Here, Dr Wong shares her top newborn skin tips…
#1 Baby skin is more delicate
Your little bundle has been cocooned, protected and thermo-regulated for 40 weeks, which means their skin is more sensitive compared to older children or adults.
"This is due to several factors: firstly, a baby's skin hasn't been exposed to environmental elements like sun and wind, which hardens the skin," Dr Wong explains.
"Also, babies are born with a greater skin surface area compared to their weight. There's more skin to absorb ingredients found in skincare products, but this makes their skin more prone to water loss and dryness."
Therefore, it's important to moisturise your baby's skin regularly. "Oils and creams are very hydrating and help prevent moisture loss," adds Dr Wong.
As a general rule, choose skincare products that are dermatologically tested and come recommended to you by a trusted source, like the Australian College of Midwives.
Baby massage is another great way to nourish the skin, Dr Wong suggests. "It has many other benefits, including parent-baby bonding, promoting sleep and helping to relax your baby."
#2 Babies need more than water at bath-time
A little dip and splash under water – without using appropriate cleaning skincare – can actually do more harm than good.
"Water is dehydrating. The more baby sits in it, the more dehydrated skin will become. In order to hydrate the skin, and put moisture back into it, you need to use a bath oil," says Dr Wong.
And as for genitalia, bath-wash is essential. "Water isn't enough to effectively clean faeces, urine and other unhealthy bacteria," she says.
"I recommend a soap-free wash, which removes particles to clean, nourish and prevent nappy rash."
What your baby needs at bath-time.

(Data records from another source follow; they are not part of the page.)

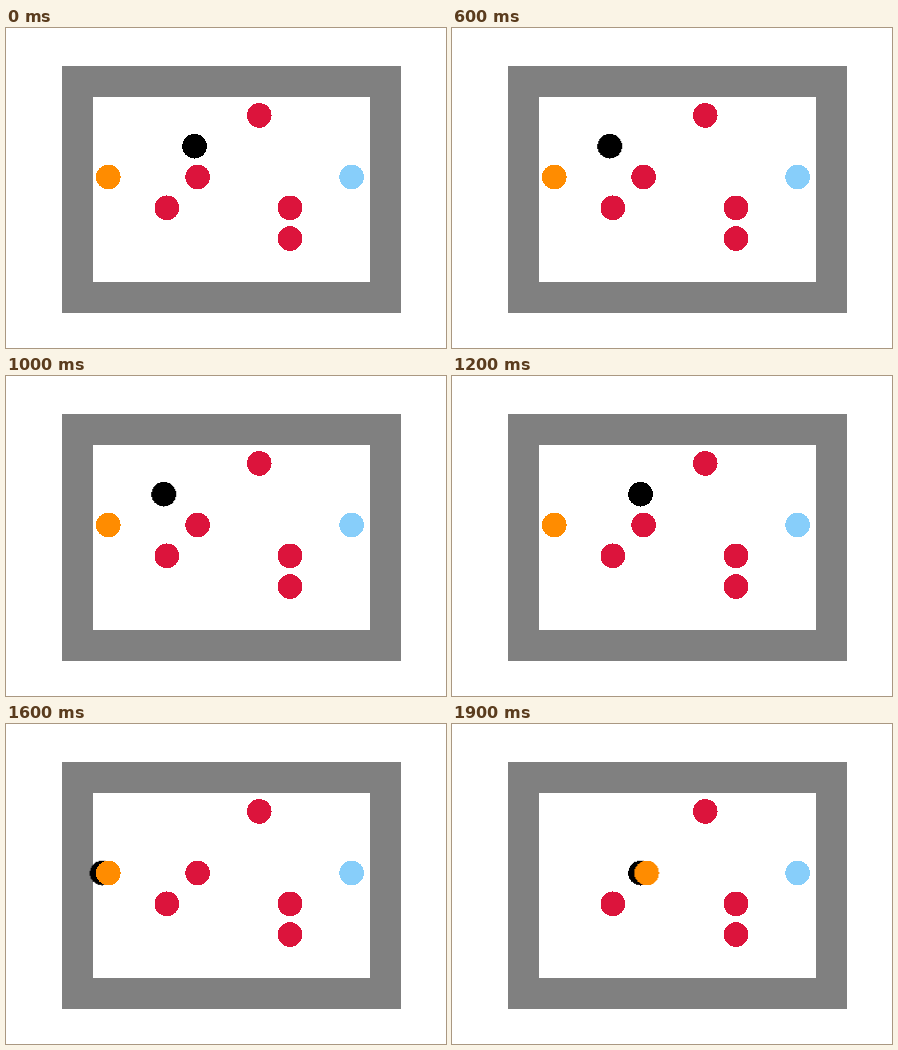
An HTML page for the animation above (2000 ms loop, 440 by 320 pixels).

```html
<!DOCTYPE html>
<html lang="en">
<head>
<meta charset="utf-8">
<title>Grid world</title>
<style>
  html, body { margin: 0; width: 100%; height: 100%; overflow: hidden; background: #fff; }
  svg { display: block; }
</style>
</head>
<body>
<svg id="stage" width="440" height="320" viewBox="0 0 440 320" shape-rendering="crispEdges">
  <rect x="56" y="38" width="339" height="247" fill="#808080"/>
  <rect x="87" y="69" width="277" height="185" fill="#fff"/>
</svg>
<script>
const CELL = 30.8, RADIUS = 12.32, STEP = 100;
const stage = document.getElementById('stage');

// Each kind of disc sits at its own horizontal offset within a cell.
function disc(col, row, offset, fill) {
  const el = document.createElementNS('http://www.w3.org/2000/svg', 'circle');
  el.setAttribute('cx', 56.1 + (col + offset) * CELL);
  el.setAttribute('cy', 56.6 + row * CELL);
  el.setAttribute('r', RADIUS);
  el.setAttribute('fill', fill);
  return stage.appendChild(el);
}

// Hold each [col, row] for one step, relative to the first cell.
function walk(el, cells) {
  const [col0, row0] = cells[0];
  const frames = cells.map(([col, row], i) => ({
    offset: i / cells.length,
    easing: 'step-end',
    transform: `translate(${(col - col0) * CELL}px, ${(row - row0) * CELL}px)`
  }));
  frames.push({ ...frames[frames.length - 1], offset: 1 });
  el.animate(frames, { duration: cells.length * STEP, iterations: Infinity });
}

for (const [col, row] of [[6, 1], [4, 3], [3, 4], [7, 4], [7, 5]]) {
  disc(col, row, 0.4, '#dc143c');
}
disc(9, 3, 0.4, '#87cefa');
const agent = disc(4, 2, 0.3, '#000');
const cargo = disc(1, 3, 0.5, '#ff8c00');

// The agent wanders along one row, then fetches the cargo.
const wander = [4, 3, 2, 4, 3, 2, 3, 4, 3, 4, 3, 2, 4, 3, 2, 1].map(col => [col, 2]);
const carry = [1, 2, 3, 4].map(col => [col, 3]);
walk(agent, [...wander, ...carry]);
walk(cargo, [...wander.map(() => [1, 3]), ...carry]);
</script>
</body>
</html>
```
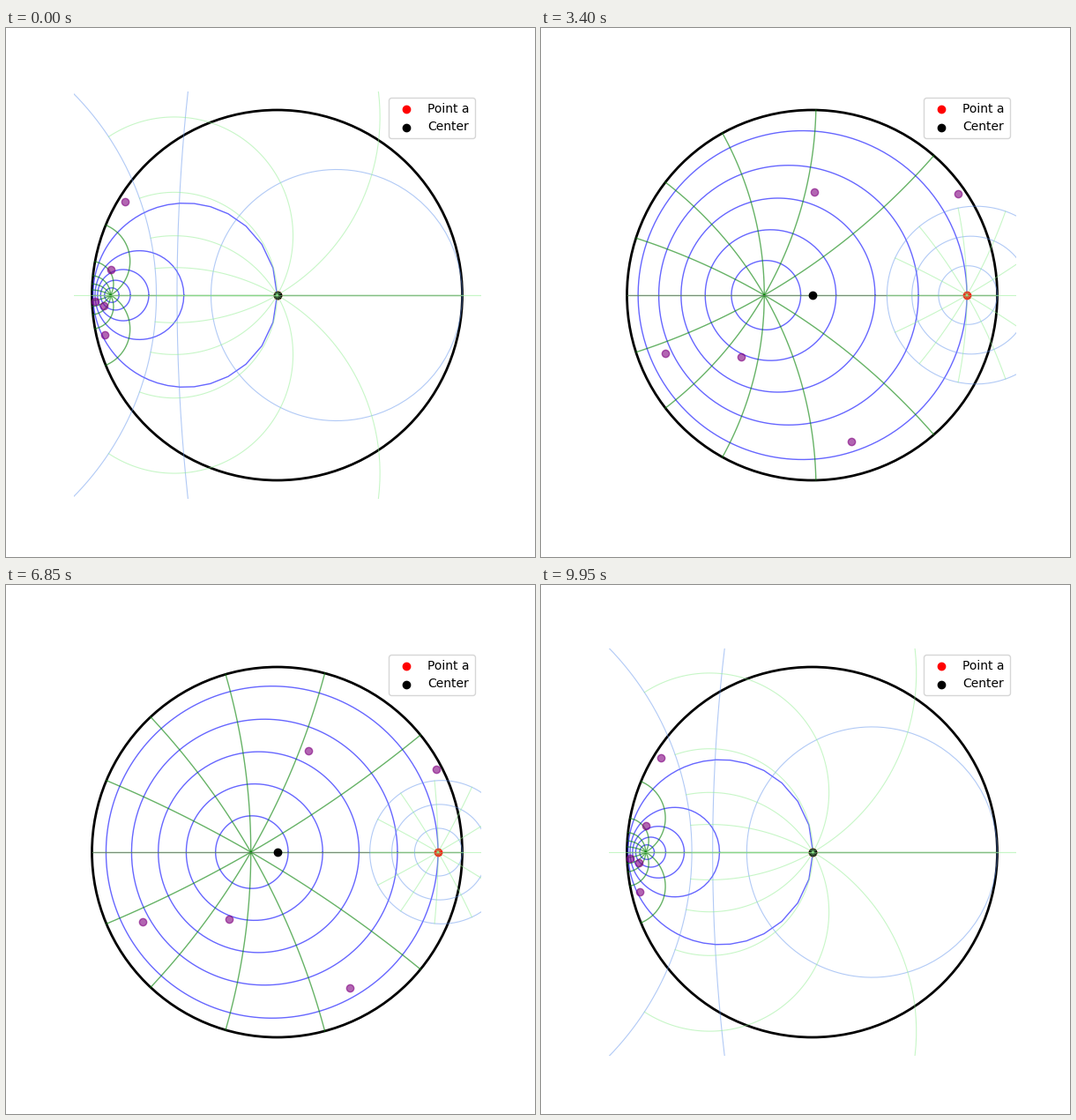
Animation of 600x600 px, one loop 10 s. Source, as a matplotlib script:

```python
import numpy as np
import matplotlib.pyplot as plt
from matplotlib.animation import FuncAnimation

FRAMES, INTERVAL = 200, 50
A = 0.9  # base position of point a

fig, ax = plt.subplots(figsize=(6, 6), dpi=100)
ax.set_xlim(-1.1, 1.1)
ax.set_ylim(-1.1, 1.1)
ax.set_aspect("equal")
ax.axis("off")


def mobius(z, t):
    """Disc automorphism that moves t to the origin."""
    return (z - t) / (1 - t * z)


def polar_grid(center, radii, reach):
    """Circles and twelve spokes around a centre, as complex paths."""
    turn = np.exp(1j * np.linspace(0, 2 * np.pi, 200))
    spoke = np.linspace(0, reach, 100)
    circles = [center + r * turn for r in radii]
    spokes = [center + spoke * np.exp(1j * a)
              for a in np.linspace(0, 2 * np.pi, 12, endpoint=False)]
    return circles, spokes


curves = []


def add_curves(paths, **style):
    for path in paths:
        line, = ax.plot([], [], **style)
        curves.append((line, path))


ax.add_patch(plt.Circle((0, 0), 1, fill=False, color="black", lw=2))

circles, spokes = polar_grid(0, np.linspace(0.2, 0.9, 5), 1)
add_curves(circles, color="blue", alpha=0.6, lw=1)
add_curves(spokes, color="green", alpha=0.6, lw=1)
ax.plot([-1, 1], [0, 0], color="gray", lw=0.5)

circles, spokes = polar_grid(A, (0.1, 0.2, 0.3), 0.3)
add_curves(circles, color="cornflowerblue", alpha=0.5, lw=0.8, zorder=4)
add_curves(spokes, color="lightgreen", alpha=0.5, lw=0.8, zorder=4)

# Random points spread evenly over the disc
np.random.seed(42)
radius = np.sqrt(np.random.rand(5))
points = radius * np.exp(2j * np.pi * np.random.rand(5))

dots = ax.scatter(points.real, points.imag, color="purple", alpha=0.6, zorder=3)
point_a = ax.scatter([0], [0], color="red", label="Point a", zorder=3)
ax.scatter([0], [0], color="black", label="Center", zorder=3)
ax.legend(loc="upper right")


def update(frame):
    t = A * (1 + np.cos(4 * np.pi * frame / FRAMES)) / 2
    for line, path in curves:
        w = mobius(path, t)
        line.set_data(w.real, w.imag)
    w = mobius(points, t)
    dots.set_offsets(np.column_stack([w.real, w.imag]))
    point_a.set_offsets([[mobius(A, t), 0]])
    return []


anim = FuncAnimation(fig, update, frames=FRAMES, interval=INTERVAL,
                     repeat=True, repeat_delay=0)
plt.show()
```
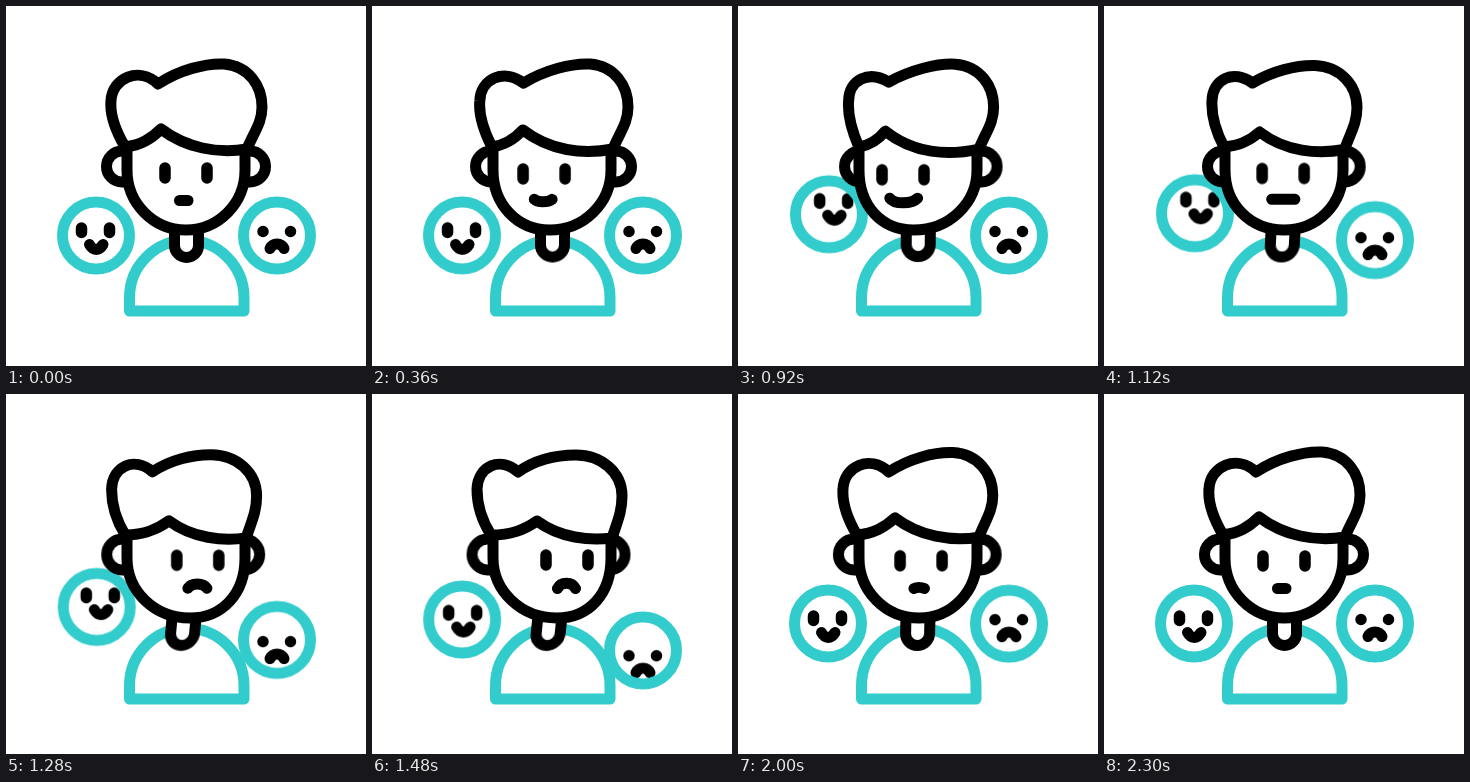
Recreate the animation shown at these times as an HTML page without scripts. Size 360 by 360 pixels, loop 2.4 s.

```html
<!DOCTYPE html>
<html lang="en">
<head>
<meta charset="utf-8">
<title>Mood swing</title>
<style>
  html, body { margin: 0; width: 100%; height: 100%; overflow: hidden; background: #fff; }
  svg { display: block; width: 100vw; height: 100vh; }
  .line { fill: none; stroke: #000; stroke-width: 11; stroke-linecap: round; stroke-linejoin: round; }
  .solid { fill: #fff; }
  .teal { stroke: #3cc; }
  .dots { stroke-width: 11.5; }

  /* Head: neutral, turned left and happy, turned right and sad, neutral */
  .turn, .hair, .jaw, .mouth { animation: turn 2400ms cubic-bezier(.65, 0, .35, 1) infinite; }
  .hair { animation-name: hair; }
  .jaw { animation-name: jaw; }
  .mouth { animation-name: mouth; }
  .neck { transform-origin: 0 222px; }
  @keyframes turn {
    0%, 95.8%, 100% { transform: none; }
    30.8% { transform: translate(var(--left, 0px), var(--left-y, 0px)); }
    62.5% { transform: translate(var(--right, 0px), var(--right-y, 0px)) skewX(var(--lean, 0deg)); }
  }
  @keyframes hair {
    0%, 95.8%, 100% { d: path("M119 141C108 122 104 106 105 95C106 72 133 60 152 78C173 64 200 57 218 58C243 60 256 80 256 101C256 117 248 126 241 143C212 148 180 142 155 123C145 133 135 139 119 141Z"); }
    30.8% { d: path("M121 141C113 122 110 106 111 95C111 74 131 64 151 76C173 64 200 57 218 58C243 60 256 80 256 101C256 117 248 126 241 143C210 150 175 148 146 125C140 133 132 139 121 141Z"); }
    62.5% { d: path("M119 141C107 122 105 106 105 95C106 72 128 62 146 78C163 66 185 61 204 61C229 61 250 78 250 102C250 117 246 126 240 144C218 147 188 144 165 127C152 136 139 141 119 141Z"); }
  }
  @keyframes jaw {
    0%, 95.8%, 100% { d: path("M121 141V164C121 197 147 224 180 224C213 224 239 197 239 164V141"); }
    30.8% { d: path("M121 141V164C121 200 143 224 175 224C211 224 239 197 239 164V141"); }
    62.5% { d: path("M121 141V164C121 197 149 224 185 224C217 224 239 200 239 164V141"); }
  }
  @keyframes mouth {
    0%, 95.8%, 100% { d: path("M173.500 194.500C176 194.500 179 194.500 182 194.500"); }
    30.8% { d: path("M149.500 192C154 199 172 199 178 192"); }
    62.5% { d: path("M185.500 194.500C189 187.500 200 187.500 203.500 194.500"); }
  }

  /* Side bubbles: the inner face drifts further than its ring */
  .rise, .sink { animation: rise 2400ms ease-in-out infinite; }
  .sink { animation-name: sink; }
  @keyframes rise {
    0%, 13.8%, 68.6%, 100% { transform: none; }
    43.3%, 45% { transform: translate(var(--x), var(--y)); }
  }
  @keyframes sink {
    0%, 39.8%, 84.4%, 100% { transform: none; }
    64.2% { transform: translate(var(--x), var(--y)); }
  }
</style>
</head>
<body>
<svg viewBox="0 0 360 360">
  <g class="line">
    <path class="teal solid" d="M123.500 305V291.500A57.250 57.250 0 0 1 238 291.500V305Z"/>

    <g class="rise" style="--x:1px;--y:-22.500px">
      <circle class="solid" cx="90" cy="229.500" r="33.500" stroke="none"/>
      <g class="rise" style="--x:5.500px;--y:-8.500px">
        <path class="dots" d="M75.500 222v4.500M103.500 222v4.500"/>
        <path d="M83.500 238.500C87 245 93 245 97 238.500"/>
      </g>
      <circle class="teal" cx="90" cy="229.500" r="33.500"/>
    </g>

    <g class="sink" style="--x:0px;--y:27.500px">
      <circle class="solid" cx="271" cy="229.500" r="33.500" stroke="none"/>
      <g class="sink" style="--x:0px;--y:9.500px">
        <path class="dots" d="M257 225.500h.01M284.500 225.500h.01"/>
        <path d="M264 242.500C267 236.500 275 236.500 278 242.500"/>
      </g>
      <circle class="teal" cx="271" cy="229.500" r="33.500"/>
    </g>

    <path class="turn neck solid" style="--right:-2.500px;--left-y:-1px;--lean:-6deg" d="M168.500 222V239.500A12 12 0 0 0 192.500 239.500V222"/>
    <path class="turn solid" style="--left:6.500px;--right:-.5px" d="M121 145H116A15.500 15.500 0 0 0 116 176H121"/>
    <path class="turn solid" style="--right:-6.500px" d="M239 145H244A15.500 15.500 0 0 1 244 176H239"/>
    <path class="jaw solid" d="M121 141V164C121 197 147 224 180 224C213 224 239 197 239 164V141"/>
    <path class="turn dots" style="--left:-17px;--left-y:2px;--right:15px;--right-y:-1px" d="M159 162v10M201 162v10"/>
    <path class="mouth" d="M173.500 194.500C176 194.500 179 194.500 182 194.500"/>
    <path class="hair solid" d="M119 141C108 122 104 106 105 95C106 72 133 60 152 78C173 64 200 57 218 58C243 60 256 80 256 101C256 117 248 126 241 143C212 148 180 142 155 123C145 133 135 139 119 141Z"/>
  </g>
</svg>
</body>
</html>
```
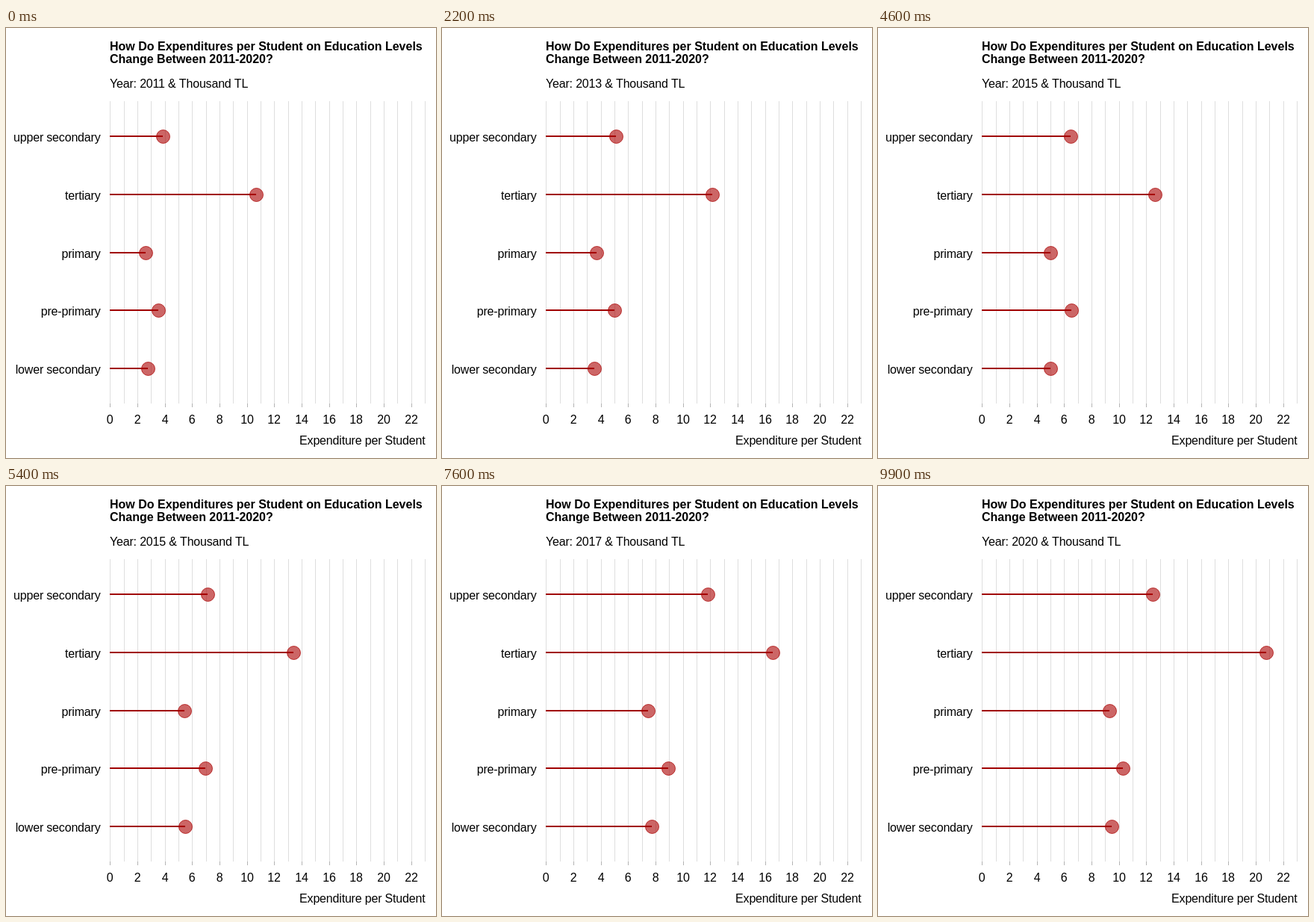
An HTML page with a canvas that plays this animation: 576x576 px, repeating every 10 s.

```html
<!DOCTYPE html>
<html>
<head>
<meta charset="utf-8">
<style>
html, body { margin: 0; width: 100%; height: 100%; overflow: hidden; background: #fff; }
canvas { display: block; }
</style>
</head>
<body>
<canvas id="stage" width="576" height="576"></canvas>
<script>
const ctx = document.getElementById('stage').getContext('2d');
const FONT = '16px "Liberation Sans", Arial, sans-serif';
const STEP = 100, FRAMES = 100, PER_YEAR = 11;

// Turning points only (thousand TL); the years between are linear
const levels = {
  'upper secondary': { 2011: 3.86, 2013: 5.11, 2014: 5.34, 2016: 7.22, 2017: 8.55, 2018: 12.15, 2020: 12.48 },
  'tertiary': { 2011: 10.68, 2012: 11.77, 2013: 12.15, 2014: 12.69, 2015: 12.42, 2016: 13.51, 2017: 13.68, 2018: 16.84, 2020: 20.76 },
  'primary': { 2011: 2.61, 2014: 4.23, 2016: 5.5, 2017: 5.62, 2018: 7.63, 2020: 9.31 },
  'pre-primary': { 2011: 3.53, 2014: 5.76, 2016: 7.03, 2017: 7.3, 2018: 9.09, 2020: 10.29 },
  'lower secondary': { 2011: 2.77, 2013: 3.53, 2016: 5.56, 2017: 5.68, 2018: 7.96, 2020: 9.48 }
};

const toX = value => Math.round(139.2 + 18.34 * value);
const toY = row => Math.round(145 + 77.75 * row);

function valueAt(points, time) {
  const years = Object.keys(points).map(Number);
  const end = Math.max(1, years.findIndex(year => year >= time));
  const a = years[end - 1], b = years[end];
  return points[a] + (points[b] - points[a]) * (time - a) / (b - a);
}

function text(str, x, y, align = 'left', bold = false) {
  ctx.font = (bold ? 'bold ' : '') + FONT;
  ctx.letterSpacing = bold ? '0px' : '-0.18px';
  ctx.textAlign = align;
  ctx.fillStyle = '#000';
  ctx.fillText(str, x, y);
}

function drawAxis() {
  for (let value = 0; value <= 23; value++) {
    const x = toX(value);
    ctx.fillStyle = '#dedede';
    ctx.fillRect(x, 98, 1, 405);
    if (value % 2) continue;
    ctx.fillStyle = '#b3b3b3';
    ctx.fillRect(x, 503, 1, 5);
    text(value, x, 530, 'center');
  }
  text('Expenditure per Student', 561.5, 558, 'right');
}

function drawLevel(name, row, time) {
  const x = toX(valueAt(levels[name], time)), y = toY(row);
  text(name, 126.5, y + 7, 'right');
  ctx.fillStyle = '#a00000';
  ctx.fillRect(139, y - 1, x - 139, 2);
  ctx.beginPath();
  ctx.arc(x + 0.5, y + 0.5, 9, 0, 2 * Math.PI);
  ctx.fillStyle = 'rgba(170, 0, 0, 0.6)';
  ctx.fill();
  ctx.strokeStyle = 'rgba(170, 0, 0, 0.75)';
  ctx.stroke();
}

function draw(now) {
  const time = 2011 + Math.floor(now / STEP) % FRAMES / PER_YEAR;
  ctx.fillStyle = '#fff';
  ctx.fillRect(0, 0, 576, 576);
  text('How Do Expenditures per Student on Education Levels', 139, 30, 'left', true);
  text('Change Between 2011-2020?', 139, 47, 'left', true);
  text(`Year: ${Math.floor(time)} & Thousand TL`, 139, 80);
  drawAxis();
  Object.keys(levels).forEach((name, row) => drawLevel(name, row, time));
  requestAnimationFrame(draw);
}

draw(0);
</script>
</body>
</html>
```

Photo: Getty.
#3 Babies are prone to unique skin conditions
One of the most common is cradle cap: a thick yellow, greasy scale that affects the baby's scalp and can even involve the eyebrows.
Dr Wong says cradle cap can be a predictor for future skin issues. "Research shows that of those babies with cradle cap, one third will go on to develop eczema, one third will develop psoriasis, and one third will have no skin problems."
Treatment is relatively simple. "You can liberally apply olive oil to the affected area for about 20 minutes," advises Dr Wong.
"Then, during bath time, gently rub over the cradle cap with a face washer to remove the skin build-up. Don't force the skin off though. You can repeat this process daily."
Alternatively, Dr Wong adds that if the scale is really thick, speak with your midwife or other paediatric expert about alternative treatments.
Cetaphil Baby, endorsed by the Australian College of Midwives, is dermatologically-tested to protect baby's delicate skin. For more information, visit www.cetaphil.com.au AU-CET-2000036